Was Heroin Created as a Prescription Drug?
In some cases, individuals who are attempting to quit on their own find themselves in a tricky situation – they do not want to revert to using heroin, but they do not want to stay sober. In cases like this, an individual might start to wonder if there is a prescription version of heroin. Is there something that can be taken safely – something that can produce similar effects, but would not be considered a “relapse” for all intents and purposes? First of all – hold the phone. Remember that taking prescription medication (or any other chemical substance) in order to feel its mood and mind-altering effects is considered a relapse. When it comes to sobriety, there are no loopholes. While some prescription opioids do produce similar effects when taken in exceptionally high doses, this is certainly not the way to go about alleviating psychological cravings.
Prescription Version of Heroin
If you are asking yourself whether or not there is a prescription version of heroin, it is probably a good idea to take an honest look at your intentions. First of all – no, not really. Heroin is in a class of its own. As previously mentioned, some opioid narcotic painkillers like morphine, codeine, hydrocodone, and oxycodone can mimic the illicit chemical substance when taken other than as prescribed by a medical professional. When heroin was first synthesized and created, there was a prescription version for a short amount of time in the early 1900s but that quickly changed once people figured out the addictive nature of the drug. Heroin is now illegal and a Scheduled Drug which means that possession of the substance makes you criminally liable and will get you arrested. These painkillers are all potent and highly addictive, and should never be taken for any reason other than to treat pain, and definitely should not be taken in high doses or for extended periods. If you are researching which prescription medications mimic the effects of heroin, you could probably use some intensive addiction treatment and Medication-Assisted Therapy. If this is the case, give Evoke Wellness a call!
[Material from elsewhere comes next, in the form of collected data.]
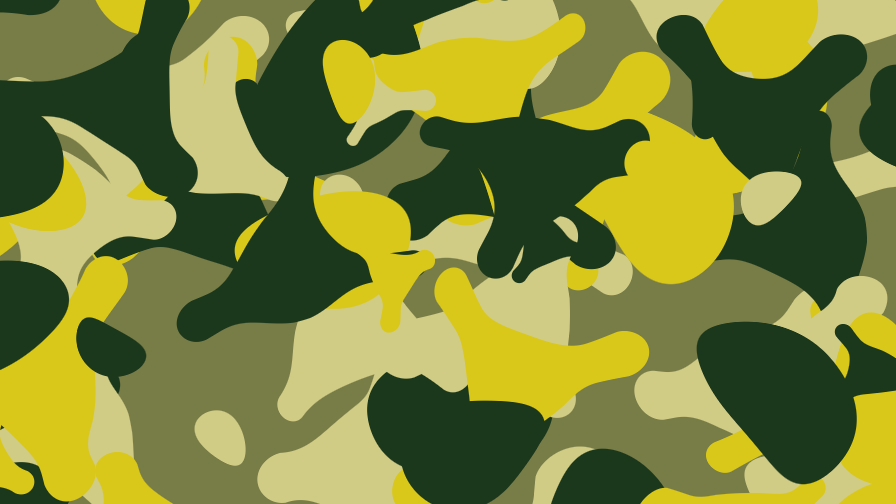
Reproduce this pattern procedurally as a Shadertoy shader.

```glsl
const vec3 OLIVE = vec3(0.47, 0.49, 0.28);
const vec3 CREAM = vec3(0.82, 0.80, 0.52);
const vec3 YELLOW = vec3(0.85, 0.78, 0.10);
const vec3 FOREST = vec3(0.11, 0.22, 0.11);
const float TAU = 6.2831853;

vec3 hash3(vec2 cell, float seed) {
    vec3 q = fract((cell.xyx + seed * 7.31) * vec3(0.1031, 0.1030, 0.0973));
    q += dot(q, q.yzx + 33.33);
    return fract((q.xxy + q.yzz) * q.zyx);
}

vec2 direction(float angle) {
    return vec2(cos(angle), sin(angle));
}

vec2 rotate(vec2 p, float angle) {
    vec2 d = direction(angle);
    return vec2(d.x * p.x + d.y * p.y, d.x * p.y - d.y * p.x);
}

float cornerSlope(vec2 corner, vec2 p, float seed) {
    return dot(direction(TAU * hash3(corner, seed).x), p - corner);
}

float gradientNoise(vec2 p, float seed) {
    vec2 i = floor(p), f = fract(p);
    vec2 u = f * f * f * (f * (f * 6.0 - 15.0) + 10.0);
    vec2 e = vec2(1.0, 0.0);
    return mix(mix(cornerSlope(i, p, seed), cornerSlope(i + e.xy, p, seed), u.x),
               mix(cornerSlope(i + e.yx, p, seed), cornerSlope(i + e.xx, p, seed), u.x), u.y);
}

float smoothMin(float a, float b, float k) {
    float h = max(k - abs(a - b), 0.0) / k;
    return min(a, b) - 0.25 * k * h * h;
}

float ellipse(vec2 p, vec2 radii) {
    float k = length(p / radii);
    return k * (k - 1.0) / max(length(p / (radii * radii)), 0.001);
}

// Limb from the origin to a round tip, slimmer in the middle
float limb(vec2 p, vec2 tip, float rootRadius, float tipRadius) {
    float h = clamp(dot(p, tip) / dot(tip, tip), 0.0, 1.0);
    return length(p - tip * h) - mix(rootRadius, tipRadius, h) + 0.05 * sin(0.5 * TAU * h);
}

// Three webbed limbs of uneven length and thickness
float tripod(vec2 p, vec2 cell, float seed) {
    float d = 10.0;
    for (int k = 0; k < 3; k++) {
        vec3 r = hash3(cell, seed + 3.7 * float(k + 1));
        float angle = TAU * float(k) / 3.0 + (r.x - 0.5) * 0.9;
        vec2 tip = direction(angle) * mix(0.75, 1.3, r.y);
        d = smoothMin(d, limb(p, tip, 0.28, mix(0.12, 0.3, r.z)), 0.5);
    }
    return d;
}

// One blob of roughly unit size: a bent egg or a tripod
float blob(vec2 p, vec2 cell, float seed) {
    vec3 r = hash3(cell, seed + 17.3);
    p = rotate(p, TAU * r.x);
    if (r.y > 0.36) return tripod(p, cell, seed);
    p.y += (r.z - 0.5) * 0.5 * p.x * p.x;
    p.y *= 1.0 + 0.2 * clamp(p.x, -1.0, 1.0);
    return ellipse(p, vec2(0.88, 0.56));
}

// Distance to the nearest blob on a jittered grid
float scatter(vec2 p, float cellSize, float blobSize, float seed) {
    vec2 q = rotate(p, seed * 2.4) / cellSize + seed * vec2(3.17, 5.43);
    vec2 home = floor(q);
    float d = 10.0;
    for (int y = -1; y <= 1; y++)
    for (int x = -1; x <= 1; x++) {
        vec2 cell = home + vec2(x, y);
        vec3 r = hash3(cell, seed);
        vec2 centre = cell + 0.5 + (r.xy - 0.5) * 0.55;
        float size = blobSize * mix(0.82, 1.18, r.z);
        d = min(d, blob((q - centre) * cellSize / size, cell, seed) * size);
    }
    return d;
}

vec2 wobble(vec2 p, float seed) {
    return 0.03 * vec2(gradientNoise(p * 4.0, seed), gradientNoise(p * 4.0, seed + 9.1));
}

void mainImage(out vec4 fragColor, in vec2 fragCoord) {
    float pixel = 1.0 / iResolution.y;
    vec2 p = fragCoord * pixel;

    vec3 inks[3] = vec3[3](CREAM, YELLOW, FOREST);
    vec3 cellSizes = vec3(0.62, 0.52, 0.68);
    vec3 blobSizes = vec3(0.225, 0.19, 0.085);

    // Three passes, from large blobs below to small ones on top
    vec3 colour = OLIVE;
    for (int layer = 0; layer < 9; layer++) {
        int pass = layer / 3, ink = layer % 3;
        float seed = float(layer) + 1.0;
        float d = scatter(p + wobble(p, seed), cellSizes[pass], blobSizes[pass], seed);
        colour = mix(colour, inks[ink], clamp(0.5 - d / pixel, 0.0, 1.0));
    }
    fragColor = vec4(colour, 1.0);
}
```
Comprehensive Heroin Addiction Recovery
At Evoke Wellness we have extensive experience working closely with men and women of all ages who have been suffering at the hands of heroin abuse and addiction. We know just how devastating and disruptive associated cravings can be – not just in very early recovery, but during the first several months of sobriety. Our team of clinical and medical professionals knows what combinations of proven medicinal interventions and effective therapeutic methodologies work to reduce these cravings, allowing you to focus your full attention on your recovery. For more information on our comprehensive and clinically proven program of heroin addiction recovery, feel free to reach out to us today. We look forward to speaking with you and answering any additional questions you may have.